Once again the fight is on for cultural institutions in Queens and across the city as leaders try to reduce proposed funding reductions of close to $30 million.
According to Tom Finkelpearl, executive director of the Queens Museum of Art (QMA), since 2008 the museum has faced reductions totaling about 50 percent. For some of the other cultural institutions in Queens, the reduction has been between 48 and 66 percent.
Last year’s budget tried to cut $18.1 million from cultural institutions, including eight in Queens, although the City Council restored $16 million. Organizations have already had layoffs, furloughs and salary and benefit reductions. For instance, last year QMA had to lay off eight people out of a staff of 40.
This April, the Queens Botanical Garden (QBG) started charging admission. Its executive director, Susan Lacerte, said that it has been very positive. She also said that everyone needs to help, which is why they are asking the public to pay admission.
“It’s important everyone participates,” she said.
While a budget cut of $29.4 million is currently being proposed, cultural groups are asking for a $20 million restoration. New York Hall of Science president and CEO Margaret Honey said they recognize that all institutions have to give something back in tough times.
“I think the proposed cuts are very serious and if enacted would seriously impact the ability of our cultural institutions to provide the programs and services that they offer and that’s not something we want to happen,” said Queens Councilmember James Van Bramer, the chair of the Cultural Affairs, Libraries & International Intergroup Relations Committee.
Honey said that funding cuts could result in more job losses and furloughing staff.

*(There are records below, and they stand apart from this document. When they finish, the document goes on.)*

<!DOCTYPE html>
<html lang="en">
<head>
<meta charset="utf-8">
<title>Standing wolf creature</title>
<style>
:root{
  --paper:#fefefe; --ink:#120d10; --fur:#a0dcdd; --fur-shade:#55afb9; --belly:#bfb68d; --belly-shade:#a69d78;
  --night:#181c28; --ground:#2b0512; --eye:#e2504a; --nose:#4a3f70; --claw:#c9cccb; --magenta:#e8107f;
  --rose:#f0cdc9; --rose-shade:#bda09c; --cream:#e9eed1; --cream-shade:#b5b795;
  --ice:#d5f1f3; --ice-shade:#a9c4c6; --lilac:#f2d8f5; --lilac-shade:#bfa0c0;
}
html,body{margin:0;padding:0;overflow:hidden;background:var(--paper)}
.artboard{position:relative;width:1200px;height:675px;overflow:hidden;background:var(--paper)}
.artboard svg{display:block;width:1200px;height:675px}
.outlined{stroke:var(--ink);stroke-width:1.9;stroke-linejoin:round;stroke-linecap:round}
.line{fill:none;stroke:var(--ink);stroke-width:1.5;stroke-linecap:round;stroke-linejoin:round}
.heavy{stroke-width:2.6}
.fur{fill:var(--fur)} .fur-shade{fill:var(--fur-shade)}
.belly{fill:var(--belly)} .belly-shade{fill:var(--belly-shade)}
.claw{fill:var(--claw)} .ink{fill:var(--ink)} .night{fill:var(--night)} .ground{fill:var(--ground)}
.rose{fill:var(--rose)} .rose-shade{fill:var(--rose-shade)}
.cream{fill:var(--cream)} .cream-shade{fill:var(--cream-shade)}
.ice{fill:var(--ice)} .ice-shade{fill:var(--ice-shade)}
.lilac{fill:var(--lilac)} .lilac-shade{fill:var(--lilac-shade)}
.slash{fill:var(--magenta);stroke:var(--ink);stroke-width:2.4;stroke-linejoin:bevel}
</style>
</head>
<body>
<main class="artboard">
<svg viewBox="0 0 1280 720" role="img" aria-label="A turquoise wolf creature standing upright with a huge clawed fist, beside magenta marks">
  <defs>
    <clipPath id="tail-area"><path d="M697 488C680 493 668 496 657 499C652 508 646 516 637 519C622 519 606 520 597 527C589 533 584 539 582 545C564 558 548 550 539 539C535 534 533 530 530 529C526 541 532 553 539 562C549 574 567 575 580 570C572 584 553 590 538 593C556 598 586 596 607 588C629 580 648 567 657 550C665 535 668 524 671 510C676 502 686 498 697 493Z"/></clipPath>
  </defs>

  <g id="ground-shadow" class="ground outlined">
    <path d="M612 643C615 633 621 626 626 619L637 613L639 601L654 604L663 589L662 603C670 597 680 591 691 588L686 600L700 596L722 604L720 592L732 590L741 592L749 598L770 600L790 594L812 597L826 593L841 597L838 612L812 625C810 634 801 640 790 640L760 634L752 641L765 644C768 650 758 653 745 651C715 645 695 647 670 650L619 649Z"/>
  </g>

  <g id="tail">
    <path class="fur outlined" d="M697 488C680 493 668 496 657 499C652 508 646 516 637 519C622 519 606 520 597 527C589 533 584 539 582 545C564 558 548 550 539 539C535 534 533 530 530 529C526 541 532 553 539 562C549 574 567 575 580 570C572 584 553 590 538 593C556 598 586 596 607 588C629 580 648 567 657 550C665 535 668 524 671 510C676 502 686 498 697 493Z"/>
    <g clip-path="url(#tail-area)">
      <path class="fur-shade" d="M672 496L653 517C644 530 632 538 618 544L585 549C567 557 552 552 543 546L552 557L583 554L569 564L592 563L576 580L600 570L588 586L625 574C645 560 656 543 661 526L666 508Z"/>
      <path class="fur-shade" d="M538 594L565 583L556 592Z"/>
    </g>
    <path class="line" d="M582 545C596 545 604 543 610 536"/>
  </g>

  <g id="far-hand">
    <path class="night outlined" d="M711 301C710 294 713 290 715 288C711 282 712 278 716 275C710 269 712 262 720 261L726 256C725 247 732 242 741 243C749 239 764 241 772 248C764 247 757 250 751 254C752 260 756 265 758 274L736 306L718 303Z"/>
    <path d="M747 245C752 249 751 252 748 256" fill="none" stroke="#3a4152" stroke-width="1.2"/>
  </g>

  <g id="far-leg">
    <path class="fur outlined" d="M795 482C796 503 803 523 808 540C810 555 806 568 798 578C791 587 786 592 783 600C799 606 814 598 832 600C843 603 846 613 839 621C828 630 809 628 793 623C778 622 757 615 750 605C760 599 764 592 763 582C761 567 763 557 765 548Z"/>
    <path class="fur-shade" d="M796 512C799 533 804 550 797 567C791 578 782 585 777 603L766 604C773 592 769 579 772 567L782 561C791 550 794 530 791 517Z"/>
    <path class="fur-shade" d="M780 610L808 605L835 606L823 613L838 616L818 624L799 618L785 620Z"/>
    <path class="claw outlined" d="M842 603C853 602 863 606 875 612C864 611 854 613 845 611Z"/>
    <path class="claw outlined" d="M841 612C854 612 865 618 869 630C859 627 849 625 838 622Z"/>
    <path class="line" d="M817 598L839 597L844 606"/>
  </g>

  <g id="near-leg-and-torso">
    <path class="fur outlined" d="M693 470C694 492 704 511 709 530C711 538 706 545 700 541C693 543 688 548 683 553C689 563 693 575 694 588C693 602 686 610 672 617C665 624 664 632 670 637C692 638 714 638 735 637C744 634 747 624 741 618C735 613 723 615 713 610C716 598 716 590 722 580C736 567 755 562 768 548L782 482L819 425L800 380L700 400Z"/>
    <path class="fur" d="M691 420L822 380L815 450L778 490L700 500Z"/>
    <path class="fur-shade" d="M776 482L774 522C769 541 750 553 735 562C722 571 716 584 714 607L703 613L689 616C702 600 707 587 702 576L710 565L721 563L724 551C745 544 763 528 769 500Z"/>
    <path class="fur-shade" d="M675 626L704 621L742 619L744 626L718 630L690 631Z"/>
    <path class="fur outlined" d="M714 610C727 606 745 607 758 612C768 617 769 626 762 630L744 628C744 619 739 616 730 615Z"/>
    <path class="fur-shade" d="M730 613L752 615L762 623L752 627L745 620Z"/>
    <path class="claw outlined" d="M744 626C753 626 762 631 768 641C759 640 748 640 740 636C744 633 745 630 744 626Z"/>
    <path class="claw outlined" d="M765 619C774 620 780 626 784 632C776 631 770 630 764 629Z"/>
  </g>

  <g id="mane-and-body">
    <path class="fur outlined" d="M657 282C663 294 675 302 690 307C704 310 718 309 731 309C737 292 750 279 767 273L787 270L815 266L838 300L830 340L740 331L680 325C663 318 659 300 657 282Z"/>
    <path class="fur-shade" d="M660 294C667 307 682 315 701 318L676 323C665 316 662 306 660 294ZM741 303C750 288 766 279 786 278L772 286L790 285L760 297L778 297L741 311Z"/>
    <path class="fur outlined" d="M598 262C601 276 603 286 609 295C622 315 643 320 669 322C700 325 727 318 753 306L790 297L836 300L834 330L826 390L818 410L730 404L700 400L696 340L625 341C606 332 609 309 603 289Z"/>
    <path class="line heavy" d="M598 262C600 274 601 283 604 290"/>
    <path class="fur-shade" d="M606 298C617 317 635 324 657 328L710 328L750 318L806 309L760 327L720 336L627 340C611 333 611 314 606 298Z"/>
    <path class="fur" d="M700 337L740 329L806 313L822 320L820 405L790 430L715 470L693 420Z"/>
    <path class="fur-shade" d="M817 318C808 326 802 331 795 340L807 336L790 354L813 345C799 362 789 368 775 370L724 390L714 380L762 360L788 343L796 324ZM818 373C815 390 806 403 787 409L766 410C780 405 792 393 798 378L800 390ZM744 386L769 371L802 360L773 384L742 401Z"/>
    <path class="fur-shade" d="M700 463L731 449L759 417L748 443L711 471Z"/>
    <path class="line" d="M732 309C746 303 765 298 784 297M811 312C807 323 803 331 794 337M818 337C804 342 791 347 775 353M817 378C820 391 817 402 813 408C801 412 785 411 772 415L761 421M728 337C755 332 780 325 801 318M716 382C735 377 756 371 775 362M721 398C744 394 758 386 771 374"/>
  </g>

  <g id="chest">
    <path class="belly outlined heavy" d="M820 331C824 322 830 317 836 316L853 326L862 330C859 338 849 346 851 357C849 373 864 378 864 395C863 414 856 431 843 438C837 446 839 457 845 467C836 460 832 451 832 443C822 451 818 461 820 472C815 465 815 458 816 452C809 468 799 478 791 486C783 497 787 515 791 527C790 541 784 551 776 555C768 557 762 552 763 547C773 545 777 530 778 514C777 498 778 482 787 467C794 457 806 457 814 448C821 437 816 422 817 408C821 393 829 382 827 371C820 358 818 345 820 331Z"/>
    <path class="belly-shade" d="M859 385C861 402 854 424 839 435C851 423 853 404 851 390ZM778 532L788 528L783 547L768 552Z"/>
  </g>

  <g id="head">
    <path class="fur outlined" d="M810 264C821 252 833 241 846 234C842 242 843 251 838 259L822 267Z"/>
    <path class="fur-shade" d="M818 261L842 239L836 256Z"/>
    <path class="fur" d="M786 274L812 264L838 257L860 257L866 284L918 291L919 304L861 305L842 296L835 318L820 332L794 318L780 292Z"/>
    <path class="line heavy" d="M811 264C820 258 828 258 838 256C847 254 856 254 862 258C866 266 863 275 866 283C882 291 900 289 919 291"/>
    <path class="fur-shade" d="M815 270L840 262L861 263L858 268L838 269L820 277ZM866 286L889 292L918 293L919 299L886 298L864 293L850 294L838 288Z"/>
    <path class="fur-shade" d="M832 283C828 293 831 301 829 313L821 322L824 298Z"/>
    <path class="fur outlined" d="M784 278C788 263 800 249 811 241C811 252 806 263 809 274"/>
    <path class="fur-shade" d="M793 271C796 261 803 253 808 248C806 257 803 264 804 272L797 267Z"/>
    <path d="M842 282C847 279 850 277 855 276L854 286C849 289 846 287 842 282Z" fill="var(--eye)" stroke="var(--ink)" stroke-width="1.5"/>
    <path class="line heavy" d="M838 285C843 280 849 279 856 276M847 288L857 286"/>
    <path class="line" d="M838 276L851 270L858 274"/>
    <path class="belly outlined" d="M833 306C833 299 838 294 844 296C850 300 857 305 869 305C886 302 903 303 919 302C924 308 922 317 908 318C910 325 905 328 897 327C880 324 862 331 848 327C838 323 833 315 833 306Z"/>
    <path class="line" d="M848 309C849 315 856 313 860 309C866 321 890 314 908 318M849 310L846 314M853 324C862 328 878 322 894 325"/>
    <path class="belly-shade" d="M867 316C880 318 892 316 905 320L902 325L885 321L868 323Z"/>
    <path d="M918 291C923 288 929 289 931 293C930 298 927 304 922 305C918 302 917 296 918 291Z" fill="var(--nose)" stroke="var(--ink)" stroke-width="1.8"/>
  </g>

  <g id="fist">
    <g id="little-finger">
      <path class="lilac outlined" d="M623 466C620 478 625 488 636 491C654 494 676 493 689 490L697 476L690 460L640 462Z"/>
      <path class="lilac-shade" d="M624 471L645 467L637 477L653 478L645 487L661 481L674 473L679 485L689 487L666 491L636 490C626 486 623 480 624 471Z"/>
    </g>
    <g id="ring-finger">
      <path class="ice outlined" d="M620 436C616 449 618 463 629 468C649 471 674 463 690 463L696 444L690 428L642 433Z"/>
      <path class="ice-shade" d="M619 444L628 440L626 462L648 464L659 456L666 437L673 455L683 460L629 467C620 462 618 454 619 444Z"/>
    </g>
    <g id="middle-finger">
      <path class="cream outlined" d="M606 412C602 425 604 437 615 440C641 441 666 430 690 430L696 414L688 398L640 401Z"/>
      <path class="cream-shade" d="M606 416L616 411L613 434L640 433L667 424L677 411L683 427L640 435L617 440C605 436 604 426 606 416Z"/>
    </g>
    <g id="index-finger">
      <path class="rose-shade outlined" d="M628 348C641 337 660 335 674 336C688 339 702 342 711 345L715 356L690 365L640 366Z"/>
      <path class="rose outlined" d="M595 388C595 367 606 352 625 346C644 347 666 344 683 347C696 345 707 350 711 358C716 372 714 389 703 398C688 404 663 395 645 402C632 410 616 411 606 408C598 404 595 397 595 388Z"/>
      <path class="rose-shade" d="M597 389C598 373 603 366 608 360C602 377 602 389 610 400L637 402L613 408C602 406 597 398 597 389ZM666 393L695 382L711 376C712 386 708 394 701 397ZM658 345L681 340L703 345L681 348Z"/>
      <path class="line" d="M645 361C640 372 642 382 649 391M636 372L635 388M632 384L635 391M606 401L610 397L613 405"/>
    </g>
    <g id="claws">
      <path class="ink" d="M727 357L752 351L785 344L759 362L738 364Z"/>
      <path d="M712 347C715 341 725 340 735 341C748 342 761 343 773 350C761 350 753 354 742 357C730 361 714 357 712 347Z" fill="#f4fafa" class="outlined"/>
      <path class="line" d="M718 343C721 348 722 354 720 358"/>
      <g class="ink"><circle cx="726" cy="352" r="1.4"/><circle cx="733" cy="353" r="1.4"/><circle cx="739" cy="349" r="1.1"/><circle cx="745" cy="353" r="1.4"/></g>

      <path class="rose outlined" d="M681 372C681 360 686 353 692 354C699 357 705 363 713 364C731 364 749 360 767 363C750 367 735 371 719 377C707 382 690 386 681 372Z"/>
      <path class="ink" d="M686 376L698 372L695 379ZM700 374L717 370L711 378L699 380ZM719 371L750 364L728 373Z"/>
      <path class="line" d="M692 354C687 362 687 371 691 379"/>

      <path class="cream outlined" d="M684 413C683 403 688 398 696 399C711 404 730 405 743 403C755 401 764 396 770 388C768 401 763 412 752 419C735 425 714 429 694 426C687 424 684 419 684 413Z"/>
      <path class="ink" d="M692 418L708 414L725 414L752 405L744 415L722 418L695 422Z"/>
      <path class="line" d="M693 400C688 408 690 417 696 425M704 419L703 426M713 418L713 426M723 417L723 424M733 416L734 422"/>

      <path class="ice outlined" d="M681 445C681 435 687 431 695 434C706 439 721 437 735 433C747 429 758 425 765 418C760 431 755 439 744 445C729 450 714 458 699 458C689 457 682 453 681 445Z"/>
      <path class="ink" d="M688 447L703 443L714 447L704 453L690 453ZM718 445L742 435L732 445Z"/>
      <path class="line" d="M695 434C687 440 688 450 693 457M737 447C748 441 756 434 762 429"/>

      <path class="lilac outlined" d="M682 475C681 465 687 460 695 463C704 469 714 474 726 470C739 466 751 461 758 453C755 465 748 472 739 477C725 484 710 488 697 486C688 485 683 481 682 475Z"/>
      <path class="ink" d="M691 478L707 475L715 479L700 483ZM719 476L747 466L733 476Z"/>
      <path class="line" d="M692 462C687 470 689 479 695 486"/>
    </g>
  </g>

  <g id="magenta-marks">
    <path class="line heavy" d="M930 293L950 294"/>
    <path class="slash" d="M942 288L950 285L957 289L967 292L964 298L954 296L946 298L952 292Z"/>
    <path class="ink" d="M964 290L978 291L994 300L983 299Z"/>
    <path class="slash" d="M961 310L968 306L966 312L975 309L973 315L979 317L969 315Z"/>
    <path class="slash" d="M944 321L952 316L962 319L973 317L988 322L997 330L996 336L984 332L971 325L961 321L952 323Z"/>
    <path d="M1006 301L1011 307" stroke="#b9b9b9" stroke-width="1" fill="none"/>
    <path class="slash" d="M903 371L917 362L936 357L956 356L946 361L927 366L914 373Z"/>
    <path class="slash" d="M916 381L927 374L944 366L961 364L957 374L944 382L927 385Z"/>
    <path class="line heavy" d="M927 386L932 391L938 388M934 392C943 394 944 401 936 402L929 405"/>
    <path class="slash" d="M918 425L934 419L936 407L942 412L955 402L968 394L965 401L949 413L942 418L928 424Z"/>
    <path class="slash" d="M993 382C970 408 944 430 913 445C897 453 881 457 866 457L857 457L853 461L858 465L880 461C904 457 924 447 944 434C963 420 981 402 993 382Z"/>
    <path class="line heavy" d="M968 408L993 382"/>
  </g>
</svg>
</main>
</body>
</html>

She said that these cuts would be “cutting into the core services of the organization,” such as maintenance or security. Honey noted that, although the organizations can fundraise for the programming, it is more difficult to get people to donate to operations.
Programming could also be further impacted by the latest round of proposed cuts. Finkelpearl noted that, for example, this could mean having fewer educational groups.
“This time there’s no alternative but to really cut into core programming,” Finkelpearl said. “It’s sort of a breaking situation for a lot of institutions.”
Ellen Kodadek, the executive director of Flushing Town Hall, said that it is disconcerting when members of the community have to be turned away because of budget cuts.
“We need to be there for our constituents when they need us,” Queens Theatre in the Park executive director Jeff Rosenstock said.
Some of those constituents are the many students who visit each year. Van Bramer said that, if it weren’t for these institutions and their programs, many of these children “would not be able to enjoy these kinds of experiences.”
The cuts to cultural organizations could also hurt the surrounding businesses. Van Bramer said that there is a “ripple effect,” explaining that people who visit a local theater might also go to a local restaurant.
Cultural Institution leaders have been meeting with elected officials to make them aware of the situation. Van Bramer has also been talking with his colleagues in the City Council and said that, as chair of the Cultural Affairs, Libraries & International Intergroup Relations Committee, it’s his “job…to speak up and fight on behalf of these organizations and programs.”
“We’re all driven to keep fuel in the tank,” said Rosenstock, adding that the city’s funds have been that fuel. “We can’t run on empty.”